### REQUIRED ACTION
For the records below, give the number of lines that include the string "display". Nothing else belongs in the answer.

### Source texts of formatted documents
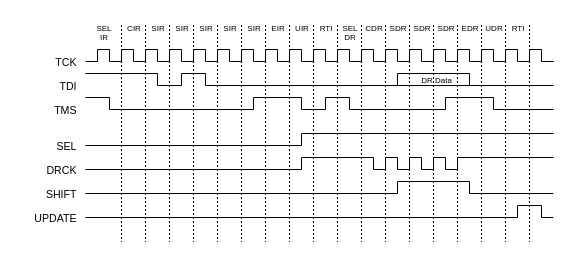
<!DOCTYPE html>
<html lang="en">
<head>
<meta charset="utf-8">
<title>JTAG timing diagram</title>
<style>
:root { --paper: #fff; --ink: #000; --step: 24px; }
* { box-sizing: border-box; margin: 0; padding: 0; }
html, body { width: 577px; height: 264px; overflow: hidden; background: var(--paper); }
body { position: relative; color: var(--ink); font-family: "Liberation Sans", Arial, sans-serif; }
ol, ul { list-style: none; }
.states {
  position: absolute; left: 86px; top: 24px;
  display: grid; grid-template-columns: 36px repeat(17, var(--step));
  font-size: 8px; line-height: 9px; text-align: center;
}
.signals {
  position: absolute; left: 0; top: 50px; width: 76.5px;
  display: grid; grid-auto-rows: var(--step);
  font-size: 10.6px; line-height: 24px; text-align: right;
}
.signals .control { grid-row-start: 4; margin-top: 12px; }
.signals .control ~ li { margin-top: 12px; }
.waves { position: absolute; left: 0; top: 0; }
.waves path { fill: none; stroke: var(--ink); stroke-width: 1; }
.waves .tick { stroke-dasharray: 2 2; }
.data { position: absolute; left: 398px; top: 76px; width: 77px; font-size: 8px; line-height: 9px; text-align: center; }
</style>
</head>
<body>
<ol class="states">
  <li>SEL<br>IR</li><li>CIR</li><li>SIR</li><li>SIR</li><li>SIR</li><li>SIR</li>
  <li>SIR</li><li>EIR</li><li>UIR</li><li>RTI</li><li>SEL<br>DR</li><li>CDR</li>
  <li>SDR</li><li>SDR</li><li>SDR</li><li>EDR</li><li>UDR</li><li>RTI</li>
</ol>
<ul class="signals">
  <li>TCK</li><li>TDI</li><li>TMS</li>
  <li class="control">SEL</li><li>DRCK</li><li>SHIFT</li><li>UPDATE</li>
</ul>
<svg class="waves" width="577" height="264" viewBox="0 0 577 264" role="img" aria-label="Signal waveforms over the scan states">
  <defs>
    <path id="tick" class="tick" d="M121.5 25V242"/>
    <path id="pulse" d="M98 61.5V49.5H110V61.5H122"/>
    <g id="ticks3"><use href="#tick"/><use href="#tick" x="24"/><use href="#tick" x="48"/></g>
    <g id="pulses3"><use href="#pulse"/><use href="#pulse" x="24"/><use href="#pulse" x="48"/></g>
  </defs>
  <g id="state-boundaries">
    <use href="#ticks3"/><use href="#ticks3" x="72"/><use href="#ticks3" x="144"/>
    <use href="#ticks3" x="216"/><use href="#ticks3" x="288"/><use href="#ticks3" x="360"/>
  </g>
  <g id="tck" transform="translate(-.5)">
    <path d="M86 61.5H98"/>
    <use href="#pulses3"/><use href="#pulses3" x="72"/><use href="#pulses3" x="144"/>
    <use href="#pulses3" x="216"/><use href="#pulses3" x="288"/><use href="#pulses3" x="360"/>
    <use href="#pulse" x="432"/>
  </g>
  <g transform="translate(-.5)">
    <path id="tdi" d="M86 73.5H158V85.5H182V73.5H206V85.5H554M398 85.5V73.5H470V85.5"/>
    <path id="tms" d="M86 97.5H110V109.5H254V97.5H302V109.5H326V97.5H350V109.5H446V97.5H494V109.5H554"/>
    <path id="sel" d="M86 145.5H302V133.5H554"/>
    <path id="drck" d="M86 169.5H302V157.5H374V169.5H386V157.5H398V169.5H410V157.5H422V169.5H434V157.5H446V169.5H458V157.5H554"/>
    <path id="shift" d="M86 193.5H398V181.5H470V193.5H554"/>
    <path id="update" d="M86 217.5H518V205.5H542V217.5H554"/>
    <path id="clock-tail" d="M542 61.5H554"/>
  </g>
</svg>
<p class="data">DR Data</p>
</body>
</html>
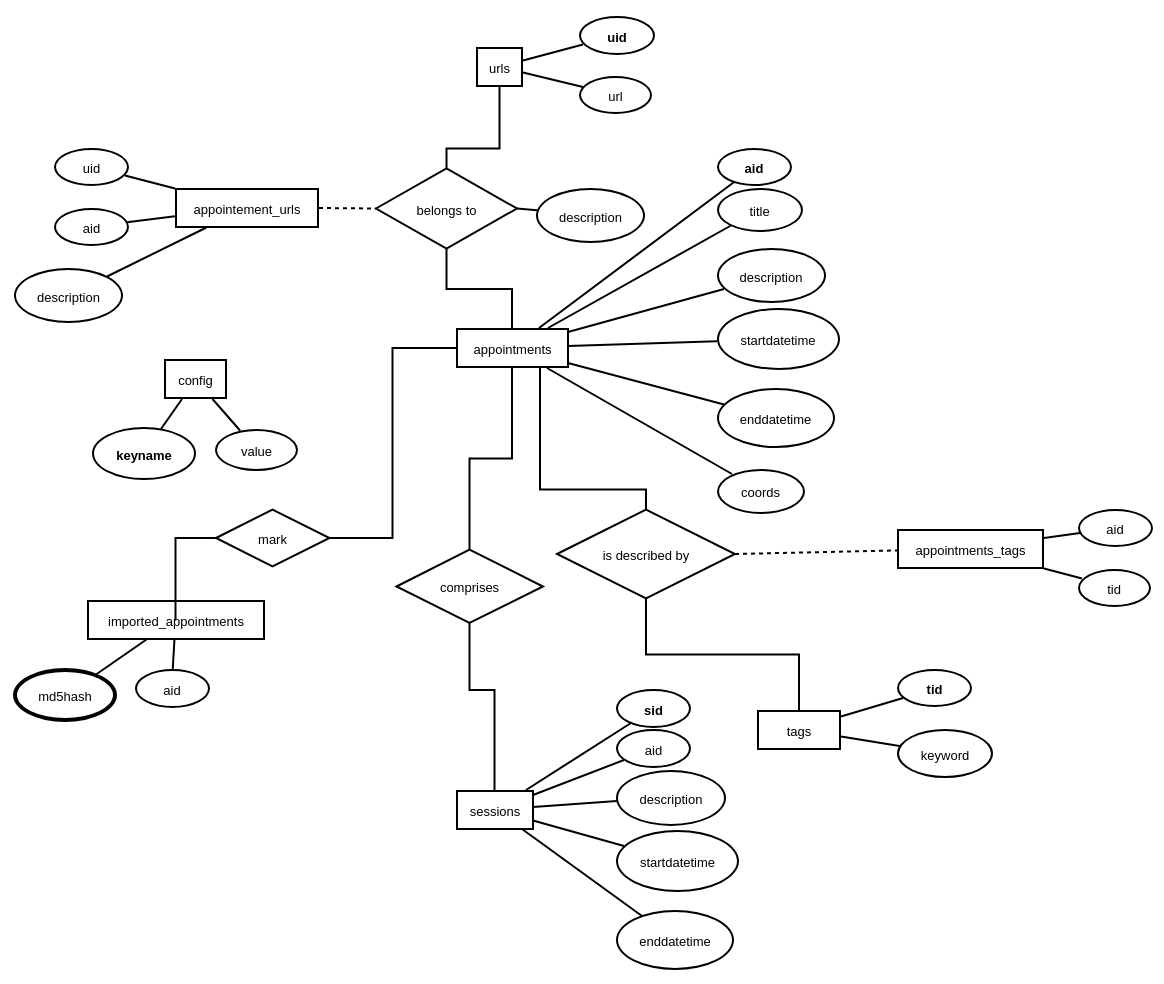
<!DOCTYPE html>
<html lang="en">
<head>
<meta charset="utf-8">
<title>Appointments entity-relationship diagram</title>
<style>
:root { --paper: #fff; --ink: #000; --stroke: 2px; }
* { box-sizing: border-box; }
html, body { margin: 0; background: var(--paper); }
.diagram {
  position: relative; width: 1164px; height: 984px; overflow: hidden;
  background: var(--paper); color: var(--ink);
  font: 13px/15px "Liberation Sans", Arial, sans-serif;
}
.connectors { position: absolute; left: 0; top: 0; fill: none; stroke: var(--ink); stroke-width: 2; }
.associative { stroke-dasharray: 4 4; }
.entity, .attribute, .relationship {
  position: absolute; display: flex; align-items: center; justify-content: center;
  padding-top: 3px; white-space: nowrap;
}
.entity { height: 40px; border: var(--stroke) solid var(--ink); }
.attribute { border: var(--stroke) solid var(--ink); border-radius: 50%; }
.key { font-weight: 700; }
.multivalued { border-width: 4px; }
</style>
</head>
<body>
<main class="diagram">
  <svg class="connectors" width="1164" height="984" viewBox="0 0 1164 984" aria-hidden="true">
    <g class="relationship-shapes">
      <polygon points="376,208.5 446.5,168.5 517,208.5 446.5,248.5"/>
      <polygon points="216,538 272.5,509.5 329.5,538 272.5,566.5"/>
      <polygon points="396.5,586.5 469.5,549.5 543,586.5 469.5,623"/>
      <polygon points="557,554 646,509.5 735,554 646,598.5"/>
    </g>
    <g class="relationship-links">
      <polyline points="499.5,87 499.5,148.5 446.5,148.5 446.5,168"/>
      <polyline points="446.5,249 446.5,289 512,289 512,329"/>
      <polyline points="456,348 392.5,348 392.5,538 330,538"/>
      <polyline points="216,538 175.5,538 175.5,620"/>
      <polyline points="512,367 512,458.5 469.5,458.5 469.5,549"/>
      <polyline points="469.5,623 469.5,690 494.5,690 494.5,790"/>
      <polyline points="540,367 540,489.5 646,489.5 646,509"/>
      <polyline points="646,599 646,654.5 799,654.5 799,710"/>
      <line class="associative" x1="319" y1="208" x2="376" y2="208.5"/>
      <line class="associative" x1="735" y1="554" x2="898" y2="550.4"/>
    </g>
    <g class="attribute-links">
      <line x1="523" y1="60.5" x2="583" y2="44.5"/>
      <line x1="523" y1="72.5" x2="583" y2="87"/>
      <line x1="517" y1="208.5" x2="537" y2="210.3"/>
      <line x1="125" y1="175.5" x2="175" y2="188.5"/>
      <line x1="127" y1="222.3" x2="175" y2="216.3"/>
      <line x1="107" y1="276.5" x2="206.5" y2="227.5"/>
      <line x1="539" y1="328" x2="733.5" y2="182.5"/>
      <line x1="548" y1="328" x2="731" y2="225.5"/>
      <line x1="568" y1="332" x2="724" y2="289"/>
      <line x1="568" y1="346" x2="717" y2="341.3"/>
      <line x1="568" y1="363" x2="724" y2="404.5"/>
      <line x1="547" y1="368" x2="732" y2="474"/>
      <line x1="182" y1="399" x2="161" y2="429"/>
      <line x1="212.5" y1="399" x2="240" y2="430.5"/>
      <line x1="146.5" y1="639.5" x2="96" y2="674.5"/>
      <line x1="174.5" y1="639" x2="172.7" y2="670"/>
      <line x1="1044" y1="538" x2="1080" y2="533"/>
      <line x1="1044" y1="568.5" x2="1082" y2="578.5"/>
      <line x1="841" y1="716.5" x2="903" y2="698"/>
      <line x1="841" y1="736.5" x2="901" y2="746.3"/>
      <line x1="526" y1="790" x2="631" y2="723"/>
      <line x1="533" y1="795" x2="624" y2="760"/>
      <line x1="533" y1="807" x2="617" y2="801"/>
      <line x1="533" y1="820.5" x2="624" y2="846"/>
      <line x1="522" y1="829" x2="642" y2="916"/>
    </g>
  </svg>

  <!-- urls -->
  <div class="entity" style="left:476px;top:47px;width:47px">urls</div>
  <div class="attribute key" style="left:579px;top:16px;width:76px;height:39px">uid</div>
  <div class="attribute" style="left:579px;top:76px;width:73px;height:38px">url</div>

  <!-- appointement_urls -->
  <div class="entity" style="left:175px;top:187.5px;width:144px">appointement_urls</div>
  <div class="attribute" style="left:54px;top:147.5px;width:75px;height:38px">uid</div>
  <div class="attribute" style="left:54px;top:207.5px;width:75px;height:38px">aid</div>
  <div class="attribute" style="left:14px;top:268px;width:109px;height:55px">description</div>

  <!-- belongs to -->
  <div class="relationship" style="left:376px;top:168.5px;width:141px;height:80px">belongs to</div>
  <div class="attribute" style="left:536px;top:188px;width:109px;height:55px">description</div>

  <!-- appointments -->
  <div class="entity" style="left:456px;top:328px;width:113px">appointments</div>
  <div class="attribute key" style="left:716.5px;top:147.5px;width:75px;height:38px">aid</div>
  <div class="attribute" style="left:716.5px;top:187.5px;width:86px;height:44px">title</div>
  <div class="attribute" style="left:716.5px;top:248px;width:109px;height:55px">description</div>
  <div class="attribute" style="left:716.5px;top:308px;width:123px;height:62px">startdatetime</div>
  <div class="attribute" style="left:716.5px;top:388px;width:118px;height:60px">enddatetime</div>
  <div class="attribute" style="left:716.5px;top:468.5px;width:88px;height:45px">coords</div>

  <!-- config -->
  <div class="entity" style="left:164px;top:359px;width:63px">config</div>
  <div class="attribute key" style="left:92px;top:427px;width:104px;height:53px">keyname</div>
  <div class="attribute" style="left:215px;top:428.5px;width:83px;height:42px">value</div>

  <!-- imported_appointments -->
  <div class="relationship" style="left:216px;top:509.5px;width:113px;height:57px">mark</div>
  <div class="entity" style="left:87px;top:600px;width:178px">imported_appointments</div>
  <div class="attribute multivalued" style="left:13px;top:668px;width:104px;height:54px">md5hash</div>
  <div class="attribute" style="left:134.5px;top:669px;width:75px;height:39px">aid</div>

  <!-- sessions -->
  <div class="relationship" style="left:396px;top:549.5px;width:147px;height:73px">comprises</div>
  <div class="entity" style="left:456px;top:790px;width:78px">sessions</div>
  <div class="attribute key" style="left:616px;top:689px;width:75px;height:39px">sid</div>
  <div class="attribute" style="left:616px;top:729px;width:75px;height:39px">aid</div>
  <div class="attribute" style="left:616px;top:769.5px;width:110px;height:56px">description</div>
  <div class="attribute" style="left:616px;top:830px;width:123px;height:62px">startdatetime</div>
  <div class="attribute" style="left:616px;top:910px;width:118px;height:60px">enddatetime</div>

  <!-- tags -->
  <div class="relationship" style="left:557px;top:509.5px;width:178px;height:89px">is described by</div>
  <div class="entity" style="left:757px;top:709.5px;width:84px">tags</div>
  <div class="attribute key" style="left:897px;top:669px;width:75px;height:38px">tid</div>
  <div class="attribute" style="left:897px;top:729px;width:96px;height:49px">keyword</div>

  <!-- appointments_tags -->
  <div class="entity" style="left:897px;top:529px;width:147px">appointments_tags</div>
  <div class="attribute" style="left:1077.5px;top:508.5px;width:75px;height:38px">aid</div>
  <div class="attribute" style="left:1077.5px;top:568.5px;width:73px;height:38px">tid</div>
</main>
</body>
</html>
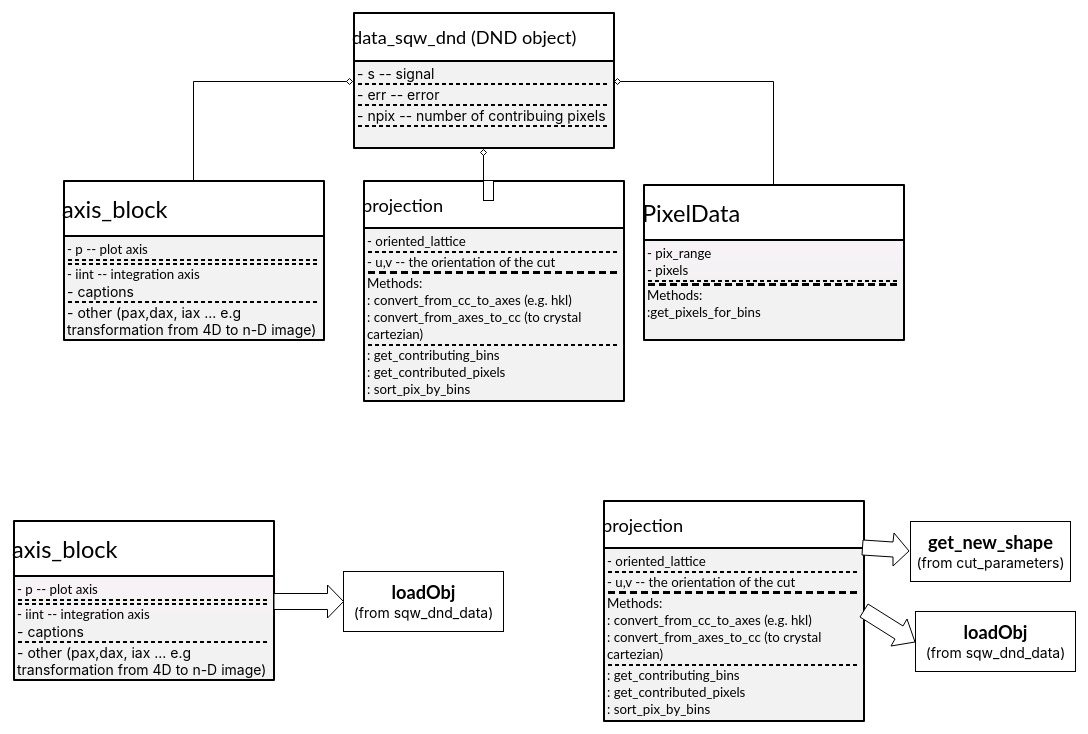
<!DOCTYPE html>
<html lang="en">
<head>
<meta charset="utf-8">
<title>DND object class diagram</title>
<style>
:root { --ink: #000; --paper: #fff; --panel: #f2f2f2; --tint: #f8f2f7; }
* { box-sizing: border-box; margin: 0; padding: 0; }
html, body { width: 1088px; height: 734px; overflow: hidden; background: var(--paper); }
.diagram { position: relative; width: 1088px; height: 734px; color: var(--ink); }
.class-box { position: absolute; left: var(--x); top: var(--y); width: 262px; height: var(--h); display: flex; flex-direction: column; border: 2px solid var(--ink); border-radius: 1px; background: var(--paper); }
.class-box h2 { flex: none; height: var(--head); display: flex; align-items: center; margin-left: -3px; font: 400 18.2px Lato, sans-serif; white-space: nowrap; }
.class-box h2.large { font-size: 23.6px; }
.members { flex: 1; border-top: 2px solid var(--ink); background: var(--panel); padding: 4px 2px 0 2px; font: 13.3px/17px Lato, sans-serif; white-space: nowrap; }
.members.compact { padding-top: 3px; }
.members.tinted { background: linear-gradient(var(--tint), var(--panel) 50px); }
.members p { height: 17px; }
.members .plain { font: 14px/17px Inter, sans-serif; }
.members hr { height: 2px; margin: 1px 2px 1px 1px; border: 0; background: repeating-linear-gradient(90deg, var(--ink) 0 4px, transparent 4px 7px); }
.members hr.double { height: 6px; background: linear-gradient(var(--panel), var(--panel)) 0 2px / 100% 2px no-repeat, repeating-linear-gradient(90deg, var(--ink) 0 4px, transparent 4px 7px); }
.members hr.heavy { height: 3px; margin-top: 0; background: repeating-linear-gradient(90deg, var(--ink) 0 7px, transparent 7px 11px); }
.members hr + hr.heavy { margin-top: 1px; }
.members hr:has(+ hr) { margin-bottom: 0; }
.method { position: absolute; left: var(--x); top: var(--y); width: 161px; height: 61px; display: flex; flex-direction: column; align-items: center; justify-content: center; border: 1px solid var(--ink); background: var(--paper); white-space: nowrap; }
.method h3 { font: 700 18.2px/22px Lato, sans-serif; }
.method p { font: 14px/19px Inter, sans-serif; }
.connectors { position: absolute; inset: 0; }
</style>
</head>
<body>
<main class="diagram">

  <section class="class-box" style="--x:353px;--y:12px;--h:137px;--head:46px">
    <h2>data_sqw_dnd (DND object)</h2>
    <div class="members compact">
      <p class="plain">- s -- signal</p><hr>
      <p class="plain">- err -- error</p><hr>
      <p class="plain">- npix -- number of contribuing pixels</p><hr>
    </div>
  </section>

  <section class="class-box" style="--x:63px;--y:180px;--h:161px;--head:53px">
    <h2 class="large">axis_block</h2>
    <div class="members">
      <p>- p -- plot axis</p><hr class="double">
      <p>- iint -- integration axis</p>
      <p class="plain">- captions</p><hr>
      <p class="plain">- other (pax,dax, iax ... e.g</p>
      <p class="plain">transformation from 4D to n-D image)</p>
    </div>
  </section>

  <section class="class-box" style="--x:363px;--y:180px;--h:222px;--head:45px">
    <h2>projection</h2>
    <div class="members">
      <p>- oriented_lattice</p><hr>
      <p>- u,v -- the orientation of the cut</p><hr class="heavy">
      <p>Methods:</p>
      <p>: convert_from_cc_to_axes (e.g. hkl)</p>
      <p>: convert_from_axes_to_cc (to crystal</p>
      <p>cartezian)</p><hr>
      <p>: get_contributing_bins</p>
      <p>: get_contributed_pixels</p>
      <p>: sort_pix_by_bins</p>
    </div>
  </section>

  <section class="class-box" style="--x:643px;--y:184px;--h:157px;--head:53px">
    <h2 class="large">PixelData</h2>
    <div class="members tinted">
      <p>- pix_range</p>
      <p>- pixels</p><hr><hr class="heavy">
      <p>Methods:</p>
      <p>:get_pixels_for_bins</p>
    </div>
  </section>

  <section class="class-box" style="--x:13px;--y:520px;--h:161px;--head:53px">
    <h2 class="large">axis_block</h2>
    <div class="members tinted">
      <p>- p -- plot axis</p><hr class="double">
      <p>- iint -- integration axis</p>
      <p class="plain">- captions</p><hr>
      <p class="plain">- other (pax,dax, iax ... e.g</p>
      <p class="plain">transformation from 4D to n-D image)</p>
    </div>
  </section>

  <section class="class-box" style="--x:603px;--y:500px;--h:222px;--head:45px">
    <h2>projection</h2>
    <div class="members">
      <p>- oriented_lattice</p><hr>
      <p>- u,v -- the orientation of the cut</p><hr class="heavy">
      <p>Methods:</p>
      <p>: convert_from_cc_to_axes (e.g. hkl)</p>
      <p>: convert_from_axes_to_cc (to crystal</p>
      <p>cartezian)</p><hr>
      <p>: get_contributing_bins</p>
      <p>: get_contributed_pixels</p>
      <p>: sort_pix_by_bins</p>
    </div>
  </section>

  <section class="method" style="--x:343px;--y:571px">
    <h3>loadObj</h3>
    <p>(from sqw_dnd_data)</p>
  </section>
  <section class="method" style="--x:910px;--y:521px">
    <h3>get_new_shape</h3>
    <p>(from cut_parameters)</p>
  </section>
  <section class="method" style="--x:915px;--y:611px">
    <h3>loadObj</h3>
    <p>(from sqw_dnd_data)</p>
  </section>

  <svg class="connectors" width="1088" height="734" viewBox="0 0 1088 734" fill="none" stroke="#000" aria-hidden="true">
    <defs>
      <polygon id="diamond" points="-3,0 0,-3 3,0 0,3" fill="#fff"/>
    </defs>
    <polyline points="193.5,181 193.5,81.5 347,81.5"/>
    <polyline points="620,81.5 773.5,81.5 773.5,185"/>
    <line x1="483.5" y1="155" x2="483.5" y2="181"/>
    <rect x="483.5" y="180.5" width="10" height="20" fill="#fff"/>
    <use href="#diamond" x="349.5" y="81.5"/>
    <use href="#diamond" x="617.5" y="81.5"/>
    <use href="#diamond" x="483.5" y="152.5"/>
    <g fill="#fff">
      <polygon points="274,593.5 327.5,593.5 327.5,585 343.5,601.5 327.5,618 327.5,609.5 274,609.5"/>
      <polygon points="863,540 893,542 894,533 909,551 893,566 893,557 862,555"/>
      <polygon points="868,604 903,626 907,619 915,642 891,646 895,639 860,617"/>
    </g>
  </svg>
</main>
</body>
</html>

### EXERCISE RESPONSE
6